Reconnecting automatic seatbelts

transmissions

#1

I just got home with the beater I hope will get me through the next year or so–a 1993 Mercury Villager minivan. Previous owner disabled the automatic shoulder belts (fortunately, they’re locked at the rear of the door, so I can use the shoulder belt by just clicking it into the belt mount). Any idea how I might go about re-enabling the automatic doodad, or, considering what a general pain automatic shoulderbelts are, should I just leave well enough alone?


#2

I can think of 2 or 3 simple ways this might have been done. First, look for a pulled fuse. That would be simplest if nothing else is on the circuit. Next he might have disconnected either the motors or the door switches. You’d need a service manual to figure out where/how that might be done. I hope the PO didn’t cut wires.

I’ve had a couple different cars with automatic belts and I have not found them to be a problem.


#3

The whole purpose of the automatic belt thing was to have an involuntary restraint system so they could go on not putting airbags in for a couple more years. If you/your passengers/whoever you may lend the car to are the sorts of people who always wear your seatbelts anyways, I wouldn’t worry about it.


#4

I could see how he would want them to work again, though, because it is a pain in the neck to have to buckle two belts (the shoulder and lap) when you get in the car, and it’s hard to reach all the way back to the B pillar buckle.
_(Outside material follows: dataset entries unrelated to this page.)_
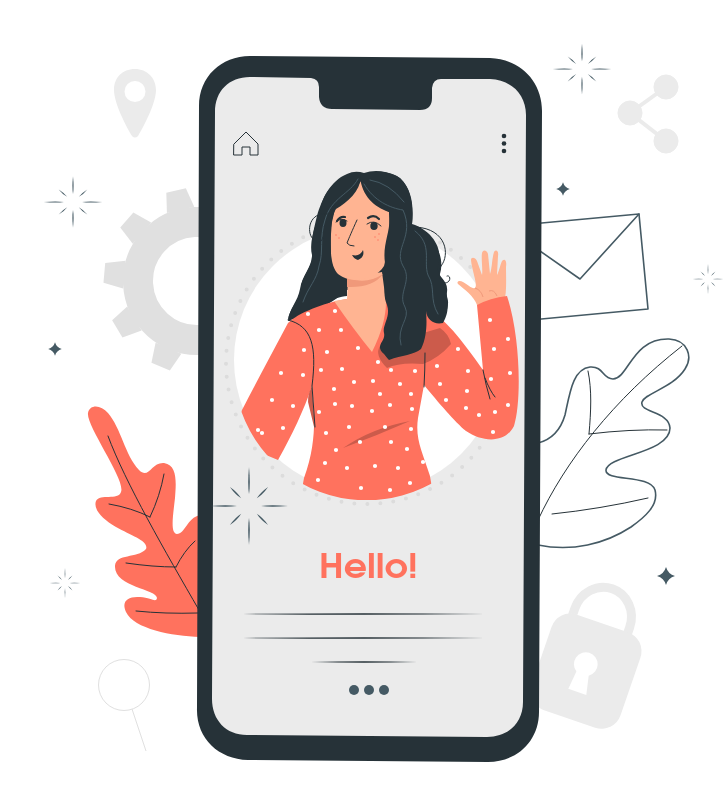
<!DOCTYPE html>
<html lang="en">
<head>
<meta charset="utf-8">
<title>Hello!</title>
<style>
:root {
  --coral: #ff725e;
  --coral-dark: #cc5b4b;
  --ink: #263238;
  --slate: #455a64;
  --skin: #ffb492;
  --skin-shade: #f0997a;
  --screen: #ebebeb;
  --gear: #e0e0e0;
  --pale: #ebebeb;
}
html, body { margin: 0; background: #fff; overflow: hidden; }
svg { display: block; width: 724px; height: 805px; }
.line { fill: none; stroke: var(--ink); stroke-width: 1; stroke-linecap: round; stroke-linejoin: round; }
.slate-line { fill: none; stroke: var(--slate); stroke-width: 1.6; stroke-linecap: round; stroke-linejoin: round; }
.spark { fill: var(--slate); }
.hair-strand { fill: none; stroke: var(--slate); stroke-width: 1; stroke-linecap: round; }
.dots { fill: none; stroke: #fff; stroke-width: 4.2; stroke-linecap: round; }
.greeting { font: 700 34px "TeX Gyre Adventor", Inter, sans-serif; fill: var(--coral); }
</style>
</head>
<body>
<svg viewBox="0 0 724 805" role="img" aria-label="Phone screen with a waving woman and the greeting Hello!">
<defs>
  <g id="burst">
    <path id="ray" d="M0-39Q1.6-22 0-12Q-1.6-22 0-39Z"/>
    <use href="#ray" transform="rotate(90)"/>
    <use href="#ray" transform="rotate(180)"/>
    <use href="#ray" transform="rotate(270)"/>
    <path id="short-ray" d="M0-27Q1.6-18 0-11Q-1.6-18 0-27Z" transform="rotate(45)"/>
    <use href="#short-ray" transform="rotate(90)"/>
    <use href="#short-ray" transform="rotate(180)"/>
    <use href="#short-ray" transform="rotate(270)"/>
  </g>
  <path id="twinkle" d="M0-9Q2-2 9 0Q2 2 0 9Q-2 2-9 0Q-2-2 0-9Z"/>
  <path id="tooth" d="M-14-73L-10-93H10L14-73Z"/>
  <clipPath id="portrait-clip">
    <path d="M234 150H540V450H471A133 133 0 0 1 234 360Z"/>
  </clipPath>
</defs>

<g id="location-pin">
  <path fill="var(--pale)" fill-rule="evenodd" d="M135 69C122 69 114 78 114 90C114 103 126 126 132 136Q135 139 138 136C144 126 156 103 156 90C156 78 147 69 135 69ZM135 81A10.500 10.500 0 1 1 135 102A10.500 10.500 0 1 1 135 81Z"/>
</g>

<g id="share" fill="var(--pale)" stroke="var(--pale)">
  <path d="M666 87L630 113L666 141" fill="none" stroke-width="4"/>
  <circle cx="666" cy="87" r="12"/><circle cx="630" cy="113" r="12"/><circle cx="666" cy="141" r="12"/>
</g>

<g id="gear" fill="var(--gear)" transform="translate(197 281) rotate(-3)">
  <circle r="59" fill="none" stroke="var(--gear)" stroke-width="30"/>
  <use href="#tooth" transform="rotate(-10)"/>
  <use href="#tooth" transform="rotate(-46)"/>
  <use href="#tooth" transform="rotate(-82)"/>
  <use href="#tooth" transform="rotate(-118)"/>
  <use href="#tooth" transform="rotate(-154)"/>
</g>

<g id="envelope" class="slate-line">
  <path fill="#fff" d="M520 225L639 214L648 309L520 321Z"/>
  <path d="M520 237L580 279L639 214"/>
</g>

<g id="outline-leaf">
  <path class="slate-line" d="M538 443C550 440 560 432 565 415C570 392 573 369 590 367C604 366 602 379 613 379C629 378 632 338 669 339C688 340 693 357 685 369C673 388 645 393 642 402C639 413 669 411 670 428C670 453 608 455 606 470C605 482 650 474 655 490C659 505 645 517 631 527C605 544 572 552 538 545"/>
  <path class="line" d="M538 520C565 462 613 400 682 346M589 434C591 411 592 390 588 371M589 434Q630 429 667 430M552 514Q600 509 648 498"/>
</g>

<g id="coral-leaf">
  <path fill="var(--coral)" d="M200 637C172 636 134 629 126 612C121 601 128 596 140 597C152 598 156 603 157 598C157 589 114 587 115 566C116 553 137 559 146 549C149 541 132 536 116 527C102 519 93 509 96 501C100 493 118 501 121 492C126 480 86 426 88 413C90 404 101 405 108 413C121 428 125 455 139 470C149 480 151 462 164 463C178 465 176 484 175 498C173 516 170 533 177 534C185 534 187 518 200 515Z"/>
  <path class="line" d="M108 436C125 482 166 553 199 610M150 517Q132 508 109 504M150 517Q160 496 164 474M176 567Q153 567 126 563M176 567Q184 551 195 541M198 613Q165 614 136 611"/>
</g>

<g id="padlock" transform="rotate(19 592 660)">
  <path fill="none" stroke="var(--pale)" stroke-width="9" d="M559 633V617A29 31 0 0 1 617 617V633"/>
  <rect x="543" y="622" width="94" height="101" rx="20" fill="var(--pale)"/>
  <path fill="#fff" d="M587 654A12 12 0 0 1 594 676L598 695H579L581 676A12 12 0 0 1 587 654Z"/>
</g>

<g id="magnifier" fill="none" stroke="#e0e0e0">
  <circle cx="124" cy="685" r="25.500"/><path d="M132 709L146 751"/>
</g>

<g id="phone">
  <path fill="var(--ink)" d="M250 56L490 58C520 59 542 81 542 111L539 712C539 741 517 762 488 762L248 760C218 759 196 738 197 708L199 106C199 77 221 56 250 56Z"/>
  <path fill="var(--screen)" d="M250 77L311 78Q319 79 319 87V97Q320 109 332 109L420 110Q432 110 432 98V88Q433 79 441 79H490C511 80 526 94 526 115L523 702C523 723 508 737 487 737L247 735C226 735 212 720 212 699L215 112C215 91 229 77 250 77Z"/>
  <path id="home-icon" class="line" d="M234 144L246 132L258 144V155H250V147H242V155H234Z"/>
  <g id="menu-icon" fill="var(--ink)"><circle cx="504" cy="136" r="2.300"/><circle cx="504" cy="143.500" r="2.300"/><circle cx="504" cy="151" r="2.300"/></g>
</g>

<g id="portrait-frame">
  <circle cx="367" cy="363" r="141" fill="none" stroke="#dcdcdc" stroke-width="4" stroke-linecap="round" stroke-dasharray="0 13"/>
  <circle cx="367" cy="360" r="133" fill="#fff"/>
</g>

<g id="woman" clip-path="url(#portrait-clip)">
  <g id="raised-hand">
    <path fill="var(--skin)" d="M477 305C474 296 464 289 458 284C456 281 460 280 463 282C468 285 472 289 475 288C478 285 472 271 471 260C471 257 475 257 477 261L482 275C483 270 481 259 482 253C483 249 487 250 488 254L490 274C492 269 492 258 494 252C496 249 499 251 498 256L497 275C499 272 500 265 502 261C505 258 507 261 506 267C506 278 507 292 504 303Z"/>
    <path fill="none" stroke="var(--skin-shade)" d="M475 288Q481 290 483 297M489 291Q494 289 497 296"/>
  </g>
  <path id="back-hair" fill="var(--ink)" d="M347 174C330 181 322 199 317 216C313 232 311 242 312 254C313 266 302 275 300 289C298 301 289 309 288 321Q330 307 347 290L380 290Q390 330 380 347L390 360C416 352 446 348 443 330C441 319 449 311 448 301C446 286 438 287 440 274C445 257 436 237 412 225C414 200 409 184 397 176Q379 168 364 173Q355 170 347 174Z"/>
  <path id="blouse" fill="var(--coral)" d="M347 299C323 303 298 313 288 323C272 353 255 385 242 410L230 440L278 460C292 435 304 410 312 386C314 410 318 440 304 478L300 500H434L430 476C422 451 415 439 418 418L424 385C438 402 455 422 466 431C482 442 505 444 514 426C522 400 520 335 507 296Q490 298 477 305L483 370C469 350 450 324 435 314C418 304 400 301 381 300Z"/>
  <path id="neck" fill="var(--skin)" d="M348 278L347 299L334 301Q354 330 372 352Q386 324 386 302L382 272Z"/>
  <path fill="var(--skin-shade)" d="M347 278Q367 285 383 274Q373 288 347 287Z"/>
  <g id="blouse-shade" fill="var(--coral-dark)">
    <path d="M312 386Q306 398 309 406L315 431Z"/>
    <path d="M343 448Q372 428 410 421Q376 436 343 448Z"/>
    <path d="M380 346Q374 355 387 368Q400 362 423 364Q439 358 451 344Q449 334 440 328Z"/>
  </g>
  <path class="dots" d="M308 314h0M335 311h0M319 330h0M341 330h0M327 352h0M358 348h0M304 350h0M281 373h0M303 375h0M321 370h0M342 369h0M378 362h0M391 370h0M415 371h0M437 366h0M354 382h0M373 381h0M400 384h0M334 389h0M440 384h0M380 394h0M411 394h0M272 400h0M293 406h0M319 412h0M352 406h0M390 405h0M335 404h0M372 411h0M412 409h0M258 430h0M283 428h0M326 433h0M349 427h0M385 427h0M411 429h0M262 433h0M336 450h0M360 442h0M391 442h0M407 449h0M325 463h0M347 468h0M375 466h0M398 468h0M423 462h0M318 480h0M361 488h0M390 490h0M410 483h0M458 349h0M468 371h0M467 391h0M446 400h0M479 415h0M493 432h0M466 408h0M490 320h0M508 339h0M494 349h0M510 373h0M491 379h0M508 405h0M495 412h0"/>
  <path class="line" d="M288 320C312 326 317 346 312 386L315 427M425 353Q425 370 424 387M483 370Q486 386 490 399M485 378Q490 391 495 397"/>
  <path id="face" fill="var(--skin)" d="M336 205Q352 196 361 181C371 200 383 209 389 212C390 230 389 247 384 266C375 281 350 284 338 274C329 265 330 242 332 222Z"/>
  <path id="front-hair" fill="var(--ink)" d="M360 177C362 196 374 207 389 212C392 230 382 243 385 263C388 280 381 291 387 305C391 317 382 325 384 333C386 342 374 345 384 354Q387 358 389 360C402 355 414 355 421 349C427 337 427 322 426 311C427 320 434 325 443 323C451 309 446 300 447 292C449 277 433 278 439 261C442 247 431 230 412 224C414 207 412 189 400 178C385 169 370 171 360 177Z"/>
  <path fill="var(--ink)" d="M361 177C360 191 348 202 336 209C329 220 331 239 331 256C331 267 337 279 347 282V296C335 297 310 307 288 320C289 309 299 301 301 289C300 278 313 268 312 255C308 237 320 217 321 206C326 188 340 174 361 177Z"/>
  <path class="hair-strand" d="M358 179C350 194 331 198 325 220C319 238 324 252 319 266C317 280 308 287 303 302M370 180Q389 183 404 202M364 184C374 201 390 208 403 210C415 237 393 248 403 266C413 281 397 293 405 307C411 319 396 326 401 345M415 231C433 245 423 261 428 275C436 288 429 299 438 314"/>
  <path class="line" d="M328 214C309 211 306 232 313 239C318 245 322 242 323 237M416 227C447 229 450 255 441 266C435 277 444 287 449 281C451 278 449 275 447 276"/>
  <g id="features">
    <path fill="none" stroke="var(--ink)" stroke-width="2.200" stroke-linecap="round" d="M337 221Q340 216 345 217M368 218Q374 214 379 219"/>
    <ellipse cx="343" cy="223" rx="3.500" ry="4" fill="var(--ink)"/><ellipse cx="374" cy="226" rx="3.700" ry="4" fill="var(--ink)"/>
    <path class="line" d="M336 222Q341 217 347 221M367 224Q374 219 381 226"/>
    <path class="line" stroke-width="1.300" d="M357 220C352 231 349 238 347 243Q349 246 354 246"/>
    <path fill="var(--ink)" d="M352 255Q360 257 363 250Q365 257 358 260Q354 259 352 255Z"/>
    <path d="M375 237h0M379 234h0M378 240h0M339 238h0M336 235h0" stroke="var(--coral)" stroke-width="1.400" stroke-linecap="round"/>
  </g>
</g>

<g id="message">
  <text class="greeting" x="319" y="578" textLength="99" lengthAdjust="spacingAndGlyphs">Hello!</text>
  <g id="placeholder-lines" fill="var(--ink)">
    <path d="M243 614Q364 612.500 485 614Q364 615.500 243 614Z"/>
    <path d="M243 638Q364 636.500 485 638Q364 639.500 243 638Z"/>
    <path d="M311 662Q364 660.500 417 662Q364 663.500 311 662Z"/>
  </g>
  <g id="page-dots" fill="var(--slate)"><circle cx="354" cy="690" r="5"/><circle cx="369" cy="690" r="5"/><circle cx="384" cy="690" r="5"/></g>
</g>

<g id="sparkles" class="spark">
  <use href="#burst" transform="translate(249 506)"/>
  <use href="#burst" transform="translate(582 69) scale(.75 .65)"/>
  <use href="#burst" transform="translate(73 202) scale(.75 .66)"/>
  <use href="#burst" transform="translate(708 279) scale(.39)"/>
  <use href="#burst" transform="translate(65 583) scale(.39)"/>
  <use href="#twinkle" transform="translate(563 189) scale(.75)"/>
  <use href="#twinkle" transform="translate(55 349) scale(.75)"/>
  <use href="#twinkle" transform="translate(666 576)"/>
</g>
</svg>
</body>
</html>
Are you sure they were intentionally disabled? Are you sure that they didn’t just stop working? There should be an access panel in the B pillars, in which the motors live. You might check to make sure they’re plugged in. FWIW, the belts in my '90 Thunderbird still work quite well. The thing is, though, if you don’t wear your lap belt, they’re not going to help you much.